***** INPUT *****

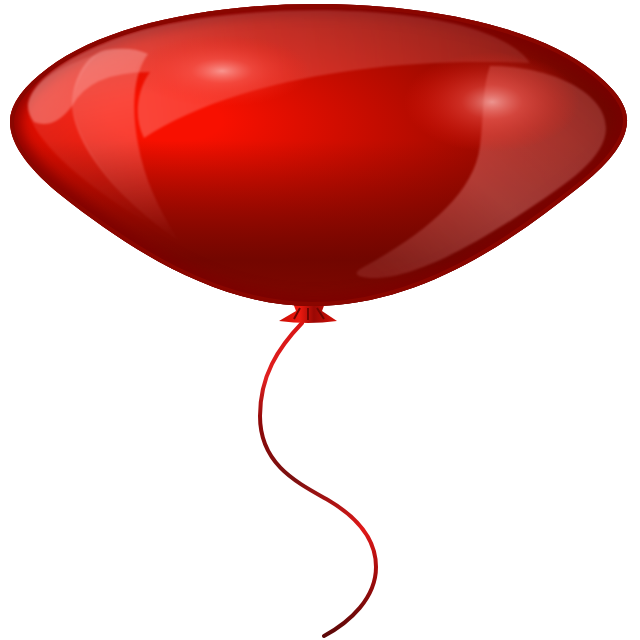
<!DOCTYPE html>
<html lang="en">
<head>
<meta charset="utf-8">
<title>Red balloon</title>
<style>
:root {
  --paper: #ffffff;
  --red-bright: #f81000;
  --red-mid: #c40c00;
  --red-deep: #860800;
  --red-dark: #680500;
  --shine: #ffb4b0;
}
html, body { margin: 0; background: var(--paper); }
body { width: 640px; height: 640px; overflow: hidden; }
svg { display: block; }
.stop-bright { stop-color: var(--red-bright); }
.stop-mid { stop-color: var(--red-mid); }
.stop-deep { stop-color: var(--red-deep); }
.stop-dark { stop-color: var(--red-dark); }
.stop-shine { stop-color: var(--shine); }
.string { fill: none; stroke: url(#string-red); stroke-width: 4; stroke-linecap: round; }
</style>
</head>
<body>
<svg width="640" height="640" viewBox="0 0 640 640" role="img" aria-label="Glossy red balloon on a curling string">
  <defs>
    <path id="balloon-shape" d="M318 4C430 4 540 28 594 72C616 90 628 106 627 122C626 144 606 166 578 188C510 242 420 306 312 306C216 306 128 248 62 196C32 172 10 146 10 122C10 104 24 86 48 68C104 26 206 4 318 4Z"/>
    <clipPath id="balloon-clip"><use href="#balloon-shape"/></clipPath>
    <radialGradient id="body-red" gradientUnits="userSpaceOnUse" cx="0" cy="0" r="1" gradientTransform="translate(165 118) rotate(4) scale(470 190)">
      <stop class="stop-bright" offset="0"/>
      <stop class="stop-bright" offset=".12"/>
      <stop class="stop-mid" offset=".45"/>
      <stop class="stop-deep" offset=".85"/>
      <stop class="stop-dark" offset="1"/>
    </radialGradient>
    <linearGradient id="lower-shade" x1="0" y1="0" x2="0" y2="1">
      <stop class="stop-dark" offset=".45" stop-opacity="0"/>
      <stop class="stop-dark" offset=".85" stop-opacity=".75"/>
      <stop class="stop-deep" offset="1" stop-opacity=".8"/>
    </linearGradient>
    <radialGradient id="glow">
      <stop class="stop-shine" offset="0" stop-opacity=".75"/>
      <stop offset=".35" stop-color="#ff5a50" stop-opacity=".45"/>
      <stop offset="1" stop-color="#ff2010" stop-opacity="0"/>
    </radialGradient>
    <linearGradient id="top-gloss" gradientUnits="userSpaceOnUse" x1="40" y1="120" x2="540" y2="40">
      <stop class="stop-shine" offset="0" stop-opacity=".4"/>
      <stop class="stop-shine" offset=".45" stop-opacity=".22"/>
      <stop class="stop-shine" offset="1" stop-opacity=".14"/>
    </linearGradient>
    <linearGradient id="left-gloss" gradientUnits="userSpaceOnUse" x1="110" y1="48" x2="150" y2="236">
      <stop class="stop-shine" offset="0" stop-opacity=".42"/>
      <stop class="stop-shine" offset=".5" stop-opacity=".28"/>
      <stop class="stop-shine" offset="1" stop-opacity=".02"/>
    </linearGradient>
    <linearGradient id="right-gloss" gradientUnits="userSpaceOnUse" x1="560" y1="80" x2="390" y2="280">
      <stop class="stop-shine" offset="0" stop-opacity=".22"/>
      <stop class="stop-shine" offset=".5" stop-opacity=".3"/>
      <stop class="stop-shine" offset="1" stop-opacity=".13"/>
    </linearGradient>
    <linearGradient id="left-rim-gloss" gradientUnits="userSpaceOnUse" x1="40" y1="90" x2="150" y2="230">
      <stop class="stop-shine" offset="0" stop-opacity=".16"/>
      <stop class="stop-shine" offset="1" stop-opacity="0"/>
    </linearGradient>
    <linearGradient id="string-red" gradientUnits="userSpaceOnUse" x1="0" y1="322" x2="0" y2="636">
      <stop offset="0" stop-color="#d81414"/>
      <stop offset=".18" stop-color="#e02020"/>
      <stop offset=".32" stop-color="#8c0808"/>
      <stop offset=".5" stop-color="#7c1010"/>
      <stop offset=".66" stop-color="#e01818"/>
      <stop offset=".8" stop-color="#a40c0c"/>
      <stop offset="1" stop-color="#5c0808"/>
    </linearGradient>
    <linearGradient id="knot-red">
      <stop offset="0" stop-color="#c80c04"/>
      <stop offset=".35" stop-color="#ee1a10"/>
      <stop offset=".6" stop-color="#9a0804"/>
      <stop offset="1" stop-color="#d81008"/>
    </linearGradient>
    <filter id="soft-edge" x="-10%" y="-10%" width="120%" height="120%"><feGaussianBlur stdDeviation="6"/></filter>
    <filter id="slight-soft" x="-5%" y="-5%" width="110%" height="110%"><feGaussianBlur stdDeviation="1"/></filter>
  </defs>

  <rect width="640" height="640" fill="#fff"/>

  <path class="string" d="M302 323C278 348 260 376 260 416C260 464 296 482 328 500C362 520 376 542 376 567C376 598 350 622 324 636"/>

  <g id="knot">
    <path d="M293 303H325L322 311L337 321Q308 325 279 321L296 311Z" fill="url(#knot-red)"/>
    <path d="M300 308L294 319M308 308V320M317 308L324 319" fill="none" stroke="#700400" stroke-width="2"/>
  </g>

  <g id="balloon">
    <use href="#balloon-shape" fill="url(#body-red)"/>
    <g clip-path="url(#balloon-clip)">
      <use href="#balloon-shape" fill="url(#lower-shade)"/>
      <use href="#balloon-shape" fill="none" stroke="#7c0500" stroke-width="22" opacity=".75" filter="url(#soft-edge)"/>
      <g id="gloss" filter="url(#slight-soft)">
        <path d="M28 106C30 78 80 48 142 30C240 4 390 4 470 28C500 37 522 50 530 63C420 58 320 70 242 94C200 107 168 122 144 138C134 118 136 92 150 72Q90 72 72 106Q54 130 34 122Q28 114 28 106Z" fill="url(#top-gloss)"/>
        <path d="M28 104C26 134 80 184 160 230C112 190 76 140 72 104C74 84 84 66 98 54Q34 74 28 104Z" fill="url(#left-rim-gloss)"/>
        <path d="M72 106C72 80 86 54 106 50Q132 46 148 54C132 76 132 110 138 144C144 178 158 208 178 240C130 208 76 154 72 106Z" fill="url(#left-gloss)"/>
        <path d="M490 66C550 66 606 92 606 128C606 158 566 184 530 208C470 248 410 280 370 278Q348 276 362 268C420 236 474 196 480 146C484 116 482 88 490 66Z" fill="url(#right-gloss)"/>
      </g>
      <ellipse cx="222" cy="71" rx="88" ry="36" fill="url(#glow)"/>
      <ellipse cx="492" cy="102" rx="88" ry="50" fill="url(#glow)"/>
      <use href="#balloon-shape" fill="none" stroke="#8a0600" stroke-width="8"/>
    </g>
  </g>
</svg>
</body>
</html>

*****

▸ **ACTIVITY**: Your task is to say how many lines in the entries above contain the word "dark". Please write only the number.

▸ **FINISHED EXERCISE**: 5